Instructions to follow =>
In the records below, some lines contain the word "return". Copy each of them.

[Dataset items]

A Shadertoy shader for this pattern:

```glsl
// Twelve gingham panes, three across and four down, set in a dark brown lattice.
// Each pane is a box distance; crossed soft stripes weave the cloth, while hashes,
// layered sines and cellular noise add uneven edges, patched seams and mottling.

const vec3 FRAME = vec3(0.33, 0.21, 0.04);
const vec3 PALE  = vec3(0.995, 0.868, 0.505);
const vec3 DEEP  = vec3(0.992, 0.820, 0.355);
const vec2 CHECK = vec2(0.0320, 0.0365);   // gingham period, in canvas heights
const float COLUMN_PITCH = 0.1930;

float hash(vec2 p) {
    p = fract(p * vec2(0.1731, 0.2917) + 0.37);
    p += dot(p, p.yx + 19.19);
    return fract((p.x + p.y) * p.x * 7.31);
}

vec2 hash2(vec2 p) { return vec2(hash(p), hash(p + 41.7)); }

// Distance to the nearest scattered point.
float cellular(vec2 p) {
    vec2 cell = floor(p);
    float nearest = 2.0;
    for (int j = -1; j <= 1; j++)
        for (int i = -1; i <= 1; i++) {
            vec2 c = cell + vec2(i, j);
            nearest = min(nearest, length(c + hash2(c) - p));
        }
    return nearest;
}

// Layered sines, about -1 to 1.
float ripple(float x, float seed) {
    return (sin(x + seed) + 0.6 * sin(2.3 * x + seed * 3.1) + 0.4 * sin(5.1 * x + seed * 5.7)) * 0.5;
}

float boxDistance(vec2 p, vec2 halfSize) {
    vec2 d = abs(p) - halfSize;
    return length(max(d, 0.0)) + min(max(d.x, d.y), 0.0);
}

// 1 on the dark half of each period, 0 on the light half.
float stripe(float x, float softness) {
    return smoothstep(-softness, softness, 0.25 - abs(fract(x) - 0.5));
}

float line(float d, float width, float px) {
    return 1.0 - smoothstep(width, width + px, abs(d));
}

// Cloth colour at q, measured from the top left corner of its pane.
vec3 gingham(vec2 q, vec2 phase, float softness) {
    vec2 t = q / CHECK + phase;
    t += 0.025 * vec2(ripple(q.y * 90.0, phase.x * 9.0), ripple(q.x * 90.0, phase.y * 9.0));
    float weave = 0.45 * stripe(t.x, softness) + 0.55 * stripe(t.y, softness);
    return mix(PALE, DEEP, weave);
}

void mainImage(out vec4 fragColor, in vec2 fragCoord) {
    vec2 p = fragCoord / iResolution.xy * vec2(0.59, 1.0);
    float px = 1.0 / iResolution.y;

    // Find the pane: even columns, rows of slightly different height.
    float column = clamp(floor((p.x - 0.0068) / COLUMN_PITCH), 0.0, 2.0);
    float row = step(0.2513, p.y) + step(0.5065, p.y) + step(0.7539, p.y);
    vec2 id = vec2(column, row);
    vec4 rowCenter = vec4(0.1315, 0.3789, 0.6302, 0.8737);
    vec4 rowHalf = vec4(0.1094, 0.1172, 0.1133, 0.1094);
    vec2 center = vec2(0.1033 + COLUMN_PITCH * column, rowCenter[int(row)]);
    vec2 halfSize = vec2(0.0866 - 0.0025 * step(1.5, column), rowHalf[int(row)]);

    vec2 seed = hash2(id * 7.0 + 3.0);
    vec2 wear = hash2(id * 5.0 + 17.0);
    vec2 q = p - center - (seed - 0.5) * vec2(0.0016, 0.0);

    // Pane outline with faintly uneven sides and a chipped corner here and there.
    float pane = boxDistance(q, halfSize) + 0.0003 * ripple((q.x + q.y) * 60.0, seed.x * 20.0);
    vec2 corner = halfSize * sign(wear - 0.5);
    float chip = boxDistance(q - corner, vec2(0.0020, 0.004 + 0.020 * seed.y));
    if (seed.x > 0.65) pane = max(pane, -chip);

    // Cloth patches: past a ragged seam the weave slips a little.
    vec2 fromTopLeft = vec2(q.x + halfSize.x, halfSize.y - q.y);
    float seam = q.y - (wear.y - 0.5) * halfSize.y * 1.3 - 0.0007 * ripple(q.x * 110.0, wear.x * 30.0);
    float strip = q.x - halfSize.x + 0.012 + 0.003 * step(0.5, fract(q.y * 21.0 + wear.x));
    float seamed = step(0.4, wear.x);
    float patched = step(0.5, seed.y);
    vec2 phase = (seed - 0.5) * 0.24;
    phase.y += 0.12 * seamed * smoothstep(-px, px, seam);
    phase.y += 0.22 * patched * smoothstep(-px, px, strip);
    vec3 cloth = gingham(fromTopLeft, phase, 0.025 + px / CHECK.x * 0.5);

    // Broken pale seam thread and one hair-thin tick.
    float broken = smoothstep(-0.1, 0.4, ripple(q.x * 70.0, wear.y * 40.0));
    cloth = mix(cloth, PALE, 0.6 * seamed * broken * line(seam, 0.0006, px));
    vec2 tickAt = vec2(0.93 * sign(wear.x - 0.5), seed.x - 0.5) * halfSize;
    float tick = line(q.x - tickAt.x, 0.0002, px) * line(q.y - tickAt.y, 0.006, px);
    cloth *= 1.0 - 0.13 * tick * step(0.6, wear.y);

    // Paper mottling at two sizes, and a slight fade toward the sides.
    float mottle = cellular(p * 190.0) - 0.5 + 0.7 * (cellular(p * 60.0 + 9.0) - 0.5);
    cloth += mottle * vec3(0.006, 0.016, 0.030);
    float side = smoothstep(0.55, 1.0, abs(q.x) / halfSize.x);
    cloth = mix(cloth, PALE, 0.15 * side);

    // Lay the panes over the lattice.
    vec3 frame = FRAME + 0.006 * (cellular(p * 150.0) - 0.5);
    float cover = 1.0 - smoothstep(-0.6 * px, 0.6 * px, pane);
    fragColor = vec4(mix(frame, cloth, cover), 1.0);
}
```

Answer to the exercise =>
    return fract((p.x + p.y) * p.x * 7.31);
vec2 hash2(vec2 p) { return vec2(hash(p), hash(p + 41.7)); }
    return nearest;
    return (sin(x + seed) + 0.6 * sin(2.3 * x + seed * 3.1) + 0.4 * sin(5.1 * x + seed * 5.7)) * 0.5;
    return length(max(d, 0.0)) + min(max(d.x, d.y), 0.0);
    return smoothstep(-softness, softness, 0.25 - abs(fract(x) - 0.5));
    return 1.0 - smoothstep(width, width + px, abs(d));
    return mix(PALE, DEEP, weave);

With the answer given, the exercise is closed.